Regulating Human Translation
Human bodies are quite complex, with many different cell types and tissues, but only one genome. To put information in our genome into action, the different steps of gene expression must be regulated to lay out our body plan, and to maintain it. We are beginning to appreciate that regulating when and where proteins are made from the messenger RNA (mRNA) copies of our genes is critical for us to develop and stay healthy.
Proteins are polymers, which means protein synthesis–or translation–happens in three overall steps: initiation, elongation, and termination. In all of life, translation initiation is heavily regulated. That's probably because it's better not to start making a protein until it's needed, rather than stopping in the middle of making it. In humans, translation initiation involves many general translation factors, proteins and protein complexes called eukaryotic translation initiation factors or eIFs. We have focused on eIF3, because its large size remains a mystery.
Human eIF3 is targeted by viruses like the hepatitis C virus that highjack translation for their own ends. We think that these viruses are tapping in to specific ways that eIF3 is used in normal human biology. With this idea in mind, we recently discovered that eIF3 is more than a general translation initiation factor. It can activate or repress translation of specific mRNAs that control how cells grow and divide. Notably, a number of these mRNAs encode key proteins involved in cancer. We're now working to understand how eIF3 binds these mRNAs to turn them on or off. We know that RNA structure is likely involved, rather than just a linear sequence pattern. We're also interested to find out if eIF3 regulates other mRNAs in different kinds of cells. To answer these questions, we are using systems biology, biochemistry and structural biology.
The Voracious Yeast Project
We use the yeast Saccharomyces cerevisiae to make bread and beer and biofuels, but this yeast has a rather picky diet. It prefers sugars that are easy to ferment, such as sucrose and glucose. Although it will consume other sources of carbon, these sources slow S. cerevisiae down. This forces us to use food crops such as corn and sugarcane to make renewable fuels and chemicals.
Perennial plants such as grasses and fast-growing trees fix carbon in the plant cell wall, a carbon source that could be used to make biofuels to substitute for gasoline, diesel, and jet fuels, and to make renewable chemicals. But plants are made of sugars that our favorite industrial yeast S. cerevisiae doesn’t like, or doesn’t consume at all. Other fungi, such as Neurospora crassa, are not so selective and actually make a living by consuming these sugars in burnt grasslands.

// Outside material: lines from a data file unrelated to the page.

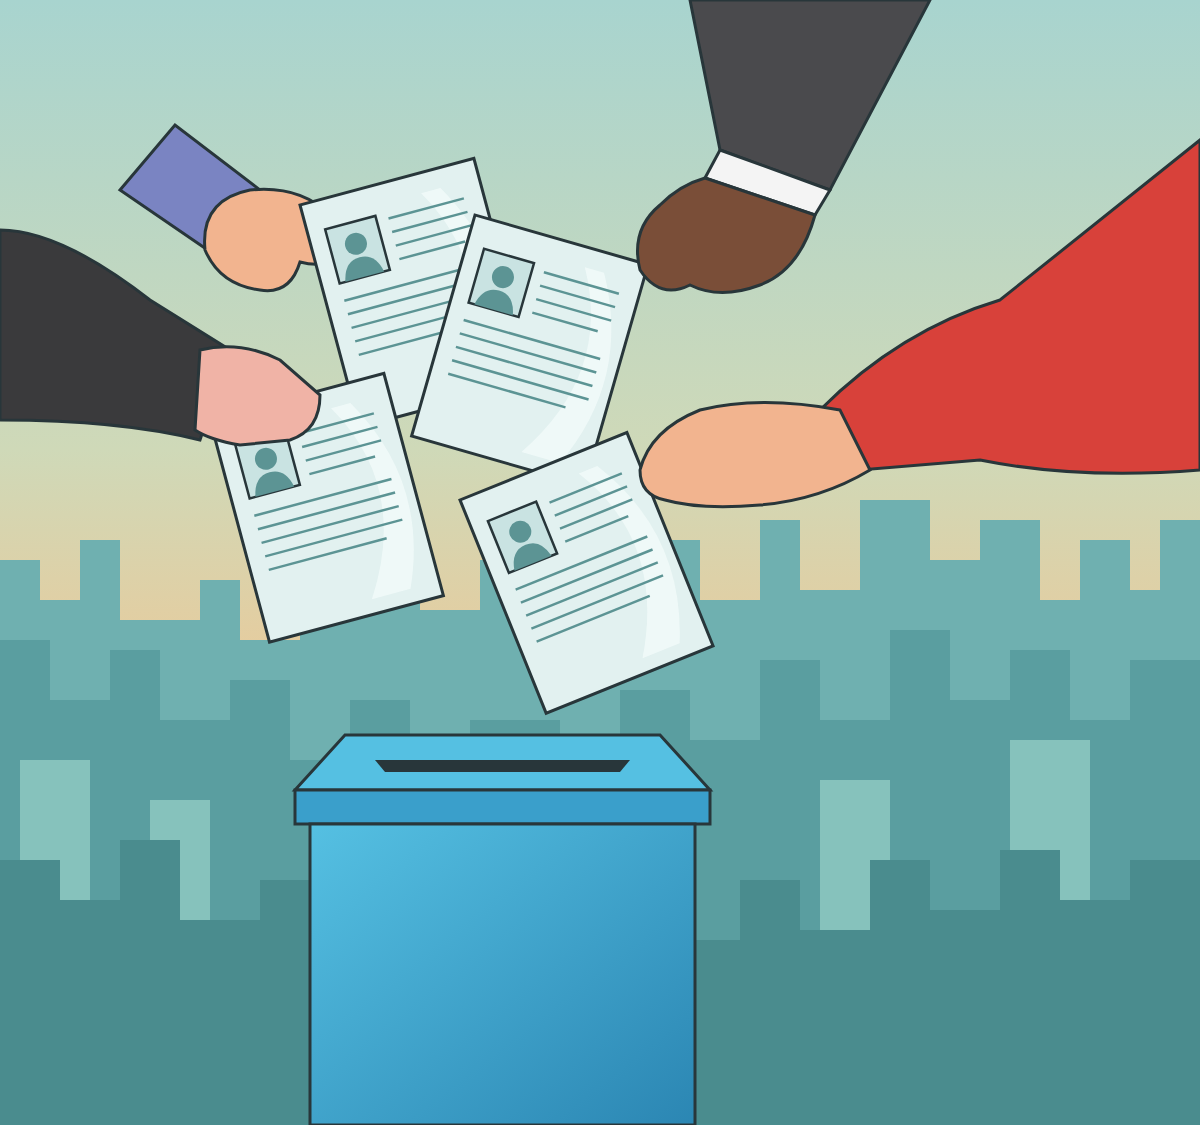
<!DOCTYPE html>
<html lang="en">
<head>
<meta charset="utf-8">
<title>Casting Ballots</title>
<link rel="stylesheet" href="https://fonts.googleapis.com/css2?family=Inter&display=swap">
<style>
  :root {
    --sky-top: #a8d4cf;
    --sky-mid: #cfd9b8;
    --sky-low: #f4c48e;
    --city-back: #6fb0b0;
    --city-mid: #5a9ea0;
    --city-front: #4a8c8e;
    --city-light: #86c2bc;
    --paper: #e2f1f0;
    --paper-shade: #c9e3e2;
    --photo: #5c9494;
    --ink: #28363a;
    --box-top: #55c0e2;
    --box-front: #3a9fcb;
    --box-side: #2b86b3;
    --skin-light: #f2b48f;
    --skin-pale: #f0b3a6;
    --skin-dark: #7a4e38;
    --sleeve-purple: #7a84c2;
    --sleeve-black: #3a3a3c;
    --sleeve-grey: #4a4a4d;
    --sleeve-red: #d8413a;
    --cuff-white: #f4f4f4;
  }
  html, body { margin: 0; padding: 0; overflow: hidden; background: #ffffff; }
  body { width: 1200px; height: 1125px; font-family: "Inter", sans-serif; }
  svg { display: block; }
</style>
</head>
<body>
<svg width="1200" height="1125" viewBox="0 0 1200 1125" role="img" aria-label="Hands dropping ballots into a ballot box in front of a city skyline">
  <defs>
    <linearGradient id="sky-gradient" x1="0" y1="0" x2="0" y2="1">
      <stop offset="0" stop-color="var(--sky-top)"/>
      <stop offset="0.4" stop-color="var(--sky-mid)"/>
      <stop offset="0.7" stop-color="var(--sky-low)"/>
    </linearGradient>
    <linearGradient id="box-gradient" x1="0" y1="0" x2="1" y2="1">
      <stop offset="0" stop-color="var(--box-top)"/>
      <stop offset="1" stop-color="var(--box-side)"/>
    </linearGradient>
    <symbol id="ballot-paper" viewBox="0 0 180 230" overflow="visible">
      <rect x="0" y="0" width="180" height="230" fill="var(--paper)" stroke="var(--ink)" stroke-width="3"/>
      <path d="M120 20 Q175 115 110 215 L150 215 Q195 115 140 20 Z" fill="#f3fbfa" opacity="0.8"/>
      <rect x="18" y="30" width="52" height="56" fill="var(--paper-shade)" stroke="var(--ink)" stroke-width="2.5"/>
      <circle cx="44" cy="52" r="11" fill="var(--photo)"/>
      <path d="M24 86 Q28 66 44 66 Q60 66 64 86 Z" fill="var(--photo)"/>
      <g stroke="var(--photo)" stroke-width="2.5">
        <line x1="82" y1="36" x2="160" y2="36"/>
        <line x1="82" y1="50" x2="160" y2="50"/>
        <line x1="82" y1="64" x2="160" y2="64"/>
        <line x1="82" y1="78" x2="150" y2="78"/>
        <line x1="18" y1="104" x2="160" y2="104"/>
        <line x1="18" y1="118" x2="160" y2="118"/>
        <line x1="18" y1="132" x2="160" y2="132"/>
        <line x1="18" y1="146" x2="160" y2="146"/>
        <line x1="18" y1="160" x2="140" y2="160"/>
      </g>
    </symbol>
  </defs>

  <rect class="sky" width="1200" height="1125" fill="url(#sky-gradient)"/>

  <g class="skyline-back" fill="var(--city-back)">
    <path d="M0 560 H40 V600 H80 V540 H120 V620 H200 V580 H240 V640 H300 V600 H360 V520 H420 V610 H480 V560 H520 V640 H600 V590 H640 V540 H700 V600 H760 V520 H800 V590 H860 V500 H930 V560 H980 V520 H1040 V600 H1080 V540 H1130 V590 H1160 V520 H1200 V1125 H0 Z"/>
  </g>
  <g class="skyline-mid" fill="var(--city-mid)">
    <path d="M0 640 H50 V700 H110 V650 H160 V720 H230 V680 H290 V760 H350 V700 H410 V780 H470 V720 H560 V760 H620 V690 H690 V740 H760 V660 H820 V720 H890 V630 H950 V700 H1010 V650 H1070 V720 H1130 V660 H1200 V1125 H0 Z"/>
  </g>
  <g class="skyline-light" fill="var(--city-light)">
    <rect x="20" y="760" width="70" height="365"/>
    <rect x="150" y="800" width="60" height="325"/>
    <rect x="820" y="780" width="70" height="345"/>
    <rect x="1010" y="740" width="80" height="385"/>
  </g>
  <g class="skyline-front" fill="var(--city-front)">
    <path d="M0 860 H60 V900 H120 V840 H180 V920 H260 V880 H330 V950 H380 V1125 H0 Z"/>
    <path d="M680 940 H740 V880 H800 V930 H870 V860 H930 V910 H1000 V850 H1060 V900 H1130 V860 H1200 V1125 H680 Z"/>
  </g>

  <g class="ballot-box">
    <path d="M295 790 L345 735 H660 L710 790 Z" fill="var(--box-top)" stroke="var(--ink)" stroke-width="3"/>
    <path d="M375 760 H630 L620 772 H385 Z" fill="var(--ink)"/>
    <rect x="295" y="790" width="415" height="34" fill="var(--box-front)" stroke="var(--ink)" stroke-width="3"/>
    <rect x="310" y="824" width="385" height="301" fill="url(#box-gradient)" stroke="var(--ink)" stroke-width="3"/>
  </g>

  <g class="hand hand-top-left">
    <path d="M120 190 L175 125 L260 190 L215 255 Z" fill="var(--sleeve-purple)" stroke="var(--ink)" stroke-width="3"/>
    <path d="M205 250 Q200 200 250 190 Q300 185 330 215 L345 250 Q330 270 300 262 Q290 295 260 290 Q220 285 205 250 Z" fill="var(--skin-light)" stroke="var(--ink)" stroke-width="3"/>
  </g>

  <use href="#ballot-paper" x="0" y="0" width="180" height="230" transform="translate(300 205) rotate(-15)"/>
  <use href="#ballot-paper" x="0" y="0" width="180" height="230" transform="translate(475 215) rotate(16)"/>

  <g class="hand hand-top-right">
    <path d="M690 0 H930 L830 190 L720 150 Z" fill="var(--sleeve-grey)" stroke="var(--ink)" stroke-width="3"/>
    <path d="M720 150 L830 190 L815 215 L705 178 Z" fill="var(--cuff-white)" stroke="var(--ink)" stroke-width="3"/>
    <path d="M705 178 L815 215 Q800 270 760 285 Q720 300 690 285 Q660 300 640 270 Q630 230 660 205 Q680 185 705 178 Z" fill="var(--skin-dark)" stroke="var(--ink)" stroke-width="3"/>
  </g>

  <use href="#ballot-paper" x="0" y="0" width="180" height="230" transform="translate(210 420) rotate(-15)"/>

  <g class="hand hand-left">
    <path d="M0 230 Q60 230 150 300 L230 350 L200 440 Q120 420 0 420 Z" fill="var(--sleeve-black)" stroke="var(--ink)" stroke-width="3"/>
    <path d="M200 350 Q240 340 280 360 L320 395 Q320 430 290 440 L240 445 Q210 440 195 430 Z" fill="var(--skin-pale)" stroke="var(--ink)" stroke-width="3"/>
  </g>

  <use href="#ballot-paper" x="0" y="0" width="180" height="230" transform="translate(460 500) rotate(-22)"/>

  <g class="hand hand-right">
    <path d="M1200 140 V470 Q1080 480 980 460 L860 470 L820 410 Q900 330 1000 300 Q1100 220 1200 140 Z" fill="var(--sleeve-red)" stroke="var(--ink)" stroke-width="3"/>
    <path d="M840 410 Q760 395 700 410 Q650 430 640 470 Q640 495 665 500 Q700 510 760 505 Q820 500 870 470 Z" fill="var(--skin-light)" stroke="var(--ink)" stroke-width="3"/>
  </g>
</svg>
</body>
</html>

We found that N. crassa consumes sugars in the plant cell wall as short soluble chains, quite a different strategy compared to S. cerevisiae or other yeasts. We think that engineering yeast to consume sugars from plants the way N. crassa does will open many new ways to use S. cerevisiae to make biofuels and chemicals for a green economy. We have the parts (pathways) from N. crassa mostly worked out. But to make them work in S. cerevisiae–to make a Voracious Yeast–will take cutting-edge systems biology and synthetic biology.
We are also interested in how cells make proteins that reside in membranes or are secreted. Finally, we are thinking about ways to engineer bacterial ribosomes to make new kinds of polymers, rather than proteins. These projects are in their early stages of development. Stay tuned for updates!